◆ Stored data ◆

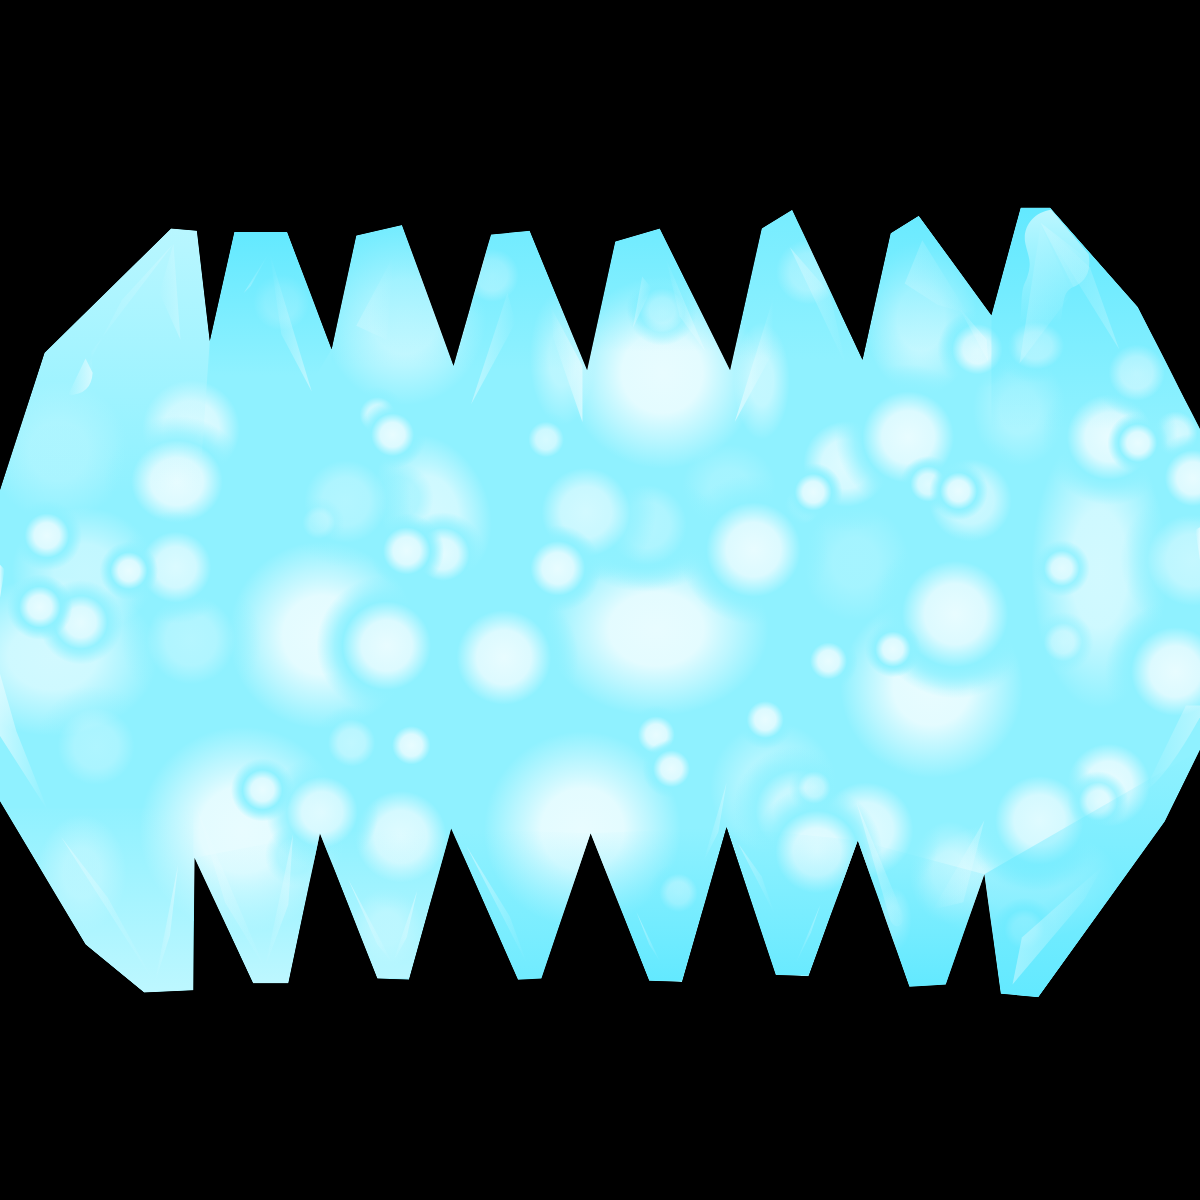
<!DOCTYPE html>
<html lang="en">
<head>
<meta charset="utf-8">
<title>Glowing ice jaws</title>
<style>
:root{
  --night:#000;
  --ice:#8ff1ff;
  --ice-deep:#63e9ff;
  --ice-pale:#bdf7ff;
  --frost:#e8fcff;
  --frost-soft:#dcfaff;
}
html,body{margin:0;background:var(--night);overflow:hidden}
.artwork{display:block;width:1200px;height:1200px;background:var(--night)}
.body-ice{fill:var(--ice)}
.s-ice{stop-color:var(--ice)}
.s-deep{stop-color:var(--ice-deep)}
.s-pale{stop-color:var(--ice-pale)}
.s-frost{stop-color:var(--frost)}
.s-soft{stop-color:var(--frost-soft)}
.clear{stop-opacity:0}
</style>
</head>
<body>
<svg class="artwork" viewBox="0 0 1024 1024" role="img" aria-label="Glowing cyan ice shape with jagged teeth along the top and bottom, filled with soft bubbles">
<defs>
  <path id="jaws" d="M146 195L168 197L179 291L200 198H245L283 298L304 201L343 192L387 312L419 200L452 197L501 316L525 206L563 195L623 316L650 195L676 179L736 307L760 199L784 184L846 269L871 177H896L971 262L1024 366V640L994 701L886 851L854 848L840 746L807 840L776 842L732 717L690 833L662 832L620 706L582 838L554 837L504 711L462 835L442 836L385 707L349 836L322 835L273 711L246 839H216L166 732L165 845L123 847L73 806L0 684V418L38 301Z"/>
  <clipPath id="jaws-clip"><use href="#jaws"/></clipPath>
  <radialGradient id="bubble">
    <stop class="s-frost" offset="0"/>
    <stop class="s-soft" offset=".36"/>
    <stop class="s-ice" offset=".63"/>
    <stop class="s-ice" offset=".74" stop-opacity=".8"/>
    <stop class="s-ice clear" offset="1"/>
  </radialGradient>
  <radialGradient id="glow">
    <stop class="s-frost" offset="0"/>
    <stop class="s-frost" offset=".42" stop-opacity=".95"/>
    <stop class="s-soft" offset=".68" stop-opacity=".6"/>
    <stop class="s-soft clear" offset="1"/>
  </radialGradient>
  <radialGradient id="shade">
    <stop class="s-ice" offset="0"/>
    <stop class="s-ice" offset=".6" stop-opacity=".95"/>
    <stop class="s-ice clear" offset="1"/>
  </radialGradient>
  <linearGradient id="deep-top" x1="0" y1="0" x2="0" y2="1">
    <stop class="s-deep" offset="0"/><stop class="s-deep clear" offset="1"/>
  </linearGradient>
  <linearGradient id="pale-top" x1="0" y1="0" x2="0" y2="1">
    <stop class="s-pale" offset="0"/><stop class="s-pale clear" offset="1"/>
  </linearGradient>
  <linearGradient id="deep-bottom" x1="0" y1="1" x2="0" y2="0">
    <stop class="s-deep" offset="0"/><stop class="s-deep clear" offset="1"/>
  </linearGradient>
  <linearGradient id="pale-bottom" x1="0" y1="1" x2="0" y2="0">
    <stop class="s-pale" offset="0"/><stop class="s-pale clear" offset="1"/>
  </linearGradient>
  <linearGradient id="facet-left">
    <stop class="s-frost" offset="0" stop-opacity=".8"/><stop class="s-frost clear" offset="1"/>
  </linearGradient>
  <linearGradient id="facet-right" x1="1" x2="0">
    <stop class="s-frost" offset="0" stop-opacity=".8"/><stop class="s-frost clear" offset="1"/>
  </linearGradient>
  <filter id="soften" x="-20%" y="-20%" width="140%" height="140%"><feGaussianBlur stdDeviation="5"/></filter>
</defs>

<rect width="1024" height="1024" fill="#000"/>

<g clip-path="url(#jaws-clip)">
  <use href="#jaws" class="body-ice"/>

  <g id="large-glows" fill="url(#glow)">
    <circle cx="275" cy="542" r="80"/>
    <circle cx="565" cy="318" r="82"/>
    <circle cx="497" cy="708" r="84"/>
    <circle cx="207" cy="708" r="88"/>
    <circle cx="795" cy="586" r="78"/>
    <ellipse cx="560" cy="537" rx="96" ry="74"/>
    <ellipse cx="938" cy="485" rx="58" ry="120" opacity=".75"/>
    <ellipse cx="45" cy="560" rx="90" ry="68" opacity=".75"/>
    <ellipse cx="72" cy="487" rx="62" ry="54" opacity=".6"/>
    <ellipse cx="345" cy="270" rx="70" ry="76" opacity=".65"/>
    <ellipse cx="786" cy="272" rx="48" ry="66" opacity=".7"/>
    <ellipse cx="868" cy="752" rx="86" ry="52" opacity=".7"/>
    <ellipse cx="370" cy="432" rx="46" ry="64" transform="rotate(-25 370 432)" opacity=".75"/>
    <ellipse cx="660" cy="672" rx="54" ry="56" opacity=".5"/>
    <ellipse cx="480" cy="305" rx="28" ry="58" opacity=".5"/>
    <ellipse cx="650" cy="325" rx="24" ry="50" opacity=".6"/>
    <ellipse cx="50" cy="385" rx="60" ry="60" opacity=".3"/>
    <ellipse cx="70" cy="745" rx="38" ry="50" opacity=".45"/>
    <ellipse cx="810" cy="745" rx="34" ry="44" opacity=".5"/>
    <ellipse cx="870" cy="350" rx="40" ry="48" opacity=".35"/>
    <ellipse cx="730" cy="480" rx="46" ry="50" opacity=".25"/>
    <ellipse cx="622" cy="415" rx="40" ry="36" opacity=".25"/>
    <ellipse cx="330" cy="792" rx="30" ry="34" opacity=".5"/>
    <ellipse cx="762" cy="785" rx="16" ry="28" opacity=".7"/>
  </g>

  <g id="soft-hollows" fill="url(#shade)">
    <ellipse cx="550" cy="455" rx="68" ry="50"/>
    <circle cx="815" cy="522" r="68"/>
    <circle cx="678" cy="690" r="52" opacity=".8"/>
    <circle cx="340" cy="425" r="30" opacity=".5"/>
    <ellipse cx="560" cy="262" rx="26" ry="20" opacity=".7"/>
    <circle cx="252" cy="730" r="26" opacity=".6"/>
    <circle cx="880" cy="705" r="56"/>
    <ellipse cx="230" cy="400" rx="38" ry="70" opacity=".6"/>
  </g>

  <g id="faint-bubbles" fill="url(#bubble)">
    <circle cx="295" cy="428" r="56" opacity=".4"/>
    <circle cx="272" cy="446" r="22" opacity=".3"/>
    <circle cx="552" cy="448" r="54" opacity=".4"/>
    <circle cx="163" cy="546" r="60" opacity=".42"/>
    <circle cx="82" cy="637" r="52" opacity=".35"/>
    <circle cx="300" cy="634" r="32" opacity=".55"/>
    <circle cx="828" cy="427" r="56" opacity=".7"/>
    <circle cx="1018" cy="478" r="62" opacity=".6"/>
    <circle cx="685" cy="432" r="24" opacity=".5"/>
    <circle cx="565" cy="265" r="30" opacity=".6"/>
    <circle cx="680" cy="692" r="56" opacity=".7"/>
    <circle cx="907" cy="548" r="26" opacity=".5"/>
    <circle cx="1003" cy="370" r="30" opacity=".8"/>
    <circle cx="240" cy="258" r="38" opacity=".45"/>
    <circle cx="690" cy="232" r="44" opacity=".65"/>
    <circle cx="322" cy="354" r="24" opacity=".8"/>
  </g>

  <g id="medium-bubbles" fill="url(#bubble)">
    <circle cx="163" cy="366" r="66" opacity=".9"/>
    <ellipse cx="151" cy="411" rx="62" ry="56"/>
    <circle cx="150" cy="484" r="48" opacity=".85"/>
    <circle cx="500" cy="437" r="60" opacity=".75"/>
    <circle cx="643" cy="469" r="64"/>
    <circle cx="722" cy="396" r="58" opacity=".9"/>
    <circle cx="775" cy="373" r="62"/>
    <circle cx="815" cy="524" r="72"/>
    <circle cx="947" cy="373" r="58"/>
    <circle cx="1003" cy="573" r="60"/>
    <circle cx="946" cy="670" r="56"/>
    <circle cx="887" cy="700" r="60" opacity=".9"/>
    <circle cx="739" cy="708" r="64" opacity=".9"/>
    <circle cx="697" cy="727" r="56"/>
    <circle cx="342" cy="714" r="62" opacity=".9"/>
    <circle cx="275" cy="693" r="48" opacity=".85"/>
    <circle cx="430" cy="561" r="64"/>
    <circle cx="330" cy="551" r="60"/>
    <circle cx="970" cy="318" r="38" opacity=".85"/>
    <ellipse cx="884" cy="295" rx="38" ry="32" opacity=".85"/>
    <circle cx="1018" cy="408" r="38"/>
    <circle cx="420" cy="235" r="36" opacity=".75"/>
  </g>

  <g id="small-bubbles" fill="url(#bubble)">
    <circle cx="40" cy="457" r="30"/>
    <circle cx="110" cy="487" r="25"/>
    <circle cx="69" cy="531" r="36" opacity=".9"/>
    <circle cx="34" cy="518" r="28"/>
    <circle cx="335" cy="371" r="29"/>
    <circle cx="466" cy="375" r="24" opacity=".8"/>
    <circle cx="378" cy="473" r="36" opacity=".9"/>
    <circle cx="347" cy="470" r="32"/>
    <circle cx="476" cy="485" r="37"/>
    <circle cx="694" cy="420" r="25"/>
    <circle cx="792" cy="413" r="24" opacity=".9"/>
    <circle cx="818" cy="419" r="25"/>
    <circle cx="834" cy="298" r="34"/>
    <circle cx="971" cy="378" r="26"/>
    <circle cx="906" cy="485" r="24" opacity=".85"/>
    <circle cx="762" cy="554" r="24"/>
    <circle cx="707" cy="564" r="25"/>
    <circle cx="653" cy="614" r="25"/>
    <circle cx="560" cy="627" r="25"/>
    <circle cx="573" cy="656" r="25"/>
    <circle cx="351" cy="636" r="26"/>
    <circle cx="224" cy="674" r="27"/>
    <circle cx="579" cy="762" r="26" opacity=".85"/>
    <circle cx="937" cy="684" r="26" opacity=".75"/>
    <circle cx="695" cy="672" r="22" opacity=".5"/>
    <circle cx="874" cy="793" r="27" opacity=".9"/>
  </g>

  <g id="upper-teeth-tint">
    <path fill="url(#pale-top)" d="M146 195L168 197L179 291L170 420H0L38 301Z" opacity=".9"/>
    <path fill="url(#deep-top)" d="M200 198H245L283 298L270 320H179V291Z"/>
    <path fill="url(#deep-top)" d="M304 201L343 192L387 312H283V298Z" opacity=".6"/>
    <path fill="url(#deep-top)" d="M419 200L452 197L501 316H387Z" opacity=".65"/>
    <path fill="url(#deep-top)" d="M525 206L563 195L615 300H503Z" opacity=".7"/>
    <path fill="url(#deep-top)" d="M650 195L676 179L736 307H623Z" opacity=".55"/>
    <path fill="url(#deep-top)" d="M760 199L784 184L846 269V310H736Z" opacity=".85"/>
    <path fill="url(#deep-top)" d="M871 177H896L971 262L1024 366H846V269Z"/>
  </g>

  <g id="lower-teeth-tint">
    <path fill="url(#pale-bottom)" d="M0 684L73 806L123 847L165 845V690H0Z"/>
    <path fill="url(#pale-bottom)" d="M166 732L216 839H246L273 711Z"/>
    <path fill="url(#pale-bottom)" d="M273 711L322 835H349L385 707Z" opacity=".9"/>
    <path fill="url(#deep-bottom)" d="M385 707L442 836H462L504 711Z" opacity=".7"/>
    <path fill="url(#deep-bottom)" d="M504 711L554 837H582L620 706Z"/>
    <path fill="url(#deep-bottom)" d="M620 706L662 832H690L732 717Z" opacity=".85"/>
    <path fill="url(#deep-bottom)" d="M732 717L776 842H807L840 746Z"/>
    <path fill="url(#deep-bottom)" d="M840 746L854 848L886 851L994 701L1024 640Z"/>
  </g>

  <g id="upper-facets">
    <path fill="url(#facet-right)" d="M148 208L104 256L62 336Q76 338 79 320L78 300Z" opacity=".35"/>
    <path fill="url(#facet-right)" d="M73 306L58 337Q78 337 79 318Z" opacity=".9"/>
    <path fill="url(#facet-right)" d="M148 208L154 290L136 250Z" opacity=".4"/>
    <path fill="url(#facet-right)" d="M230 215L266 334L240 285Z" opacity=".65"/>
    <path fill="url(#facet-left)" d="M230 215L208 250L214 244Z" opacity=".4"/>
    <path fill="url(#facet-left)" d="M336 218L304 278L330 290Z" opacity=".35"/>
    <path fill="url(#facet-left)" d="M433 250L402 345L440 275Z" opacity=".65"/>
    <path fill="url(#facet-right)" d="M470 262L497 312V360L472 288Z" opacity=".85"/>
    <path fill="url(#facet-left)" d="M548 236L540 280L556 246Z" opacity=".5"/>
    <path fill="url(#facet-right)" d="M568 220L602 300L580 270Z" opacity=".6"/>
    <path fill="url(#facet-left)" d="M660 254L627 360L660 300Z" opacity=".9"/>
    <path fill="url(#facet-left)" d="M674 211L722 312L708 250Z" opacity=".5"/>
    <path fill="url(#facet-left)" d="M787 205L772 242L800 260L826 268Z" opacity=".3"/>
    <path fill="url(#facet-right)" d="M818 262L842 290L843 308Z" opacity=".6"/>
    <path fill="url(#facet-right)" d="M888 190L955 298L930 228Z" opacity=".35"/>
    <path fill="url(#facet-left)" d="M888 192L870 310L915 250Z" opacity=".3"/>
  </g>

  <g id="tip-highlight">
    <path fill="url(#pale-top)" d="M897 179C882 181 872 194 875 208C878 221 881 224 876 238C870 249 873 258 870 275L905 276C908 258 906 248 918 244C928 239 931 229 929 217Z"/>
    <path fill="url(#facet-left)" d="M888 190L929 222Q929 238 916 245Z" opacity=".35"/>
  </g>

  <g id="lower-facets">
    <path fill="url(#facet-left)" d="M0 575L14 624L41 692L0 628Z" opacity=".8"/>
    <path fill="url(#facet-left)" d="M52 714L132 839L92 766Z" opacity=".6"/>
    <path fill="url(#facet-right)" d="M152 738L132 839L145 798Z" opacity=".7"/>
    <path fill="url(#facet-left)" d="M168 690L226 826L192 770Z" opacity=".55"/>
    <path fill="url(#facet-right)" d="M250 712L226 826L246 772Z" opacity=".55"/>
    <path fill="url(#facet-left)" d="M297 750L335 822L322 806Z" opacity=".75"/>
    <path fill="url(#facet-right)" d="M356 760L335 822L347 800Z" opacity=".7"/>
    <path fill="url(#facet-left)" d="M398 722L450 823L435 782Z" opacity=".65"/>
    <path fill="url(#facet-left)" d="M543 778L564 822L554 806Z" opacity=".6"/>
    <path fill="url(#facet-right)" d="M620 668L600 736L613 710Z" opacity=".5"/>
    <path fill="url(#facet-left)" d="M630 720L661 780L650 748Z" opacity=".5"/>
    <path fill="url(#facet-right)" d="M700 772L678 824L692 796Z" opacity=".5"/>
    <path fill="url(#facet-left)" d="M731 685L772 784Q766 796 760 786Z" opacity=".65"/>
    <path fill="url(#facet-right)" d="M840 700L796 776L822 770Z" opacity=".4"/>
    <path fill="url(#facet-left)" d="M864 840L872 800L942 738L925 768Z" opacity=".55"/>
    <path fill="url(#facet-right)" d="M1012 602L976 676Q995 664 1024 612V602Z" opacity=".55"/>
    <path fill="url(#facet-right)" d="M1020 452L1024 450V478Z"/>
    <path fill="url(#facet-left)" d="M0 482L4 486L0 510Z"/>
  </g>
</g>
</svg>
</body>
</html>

◆ What is required ◆
Looking at the data above, state how many of its lines contain the word "body", and give nothing but that number.

◆ Solution to this task ◆
5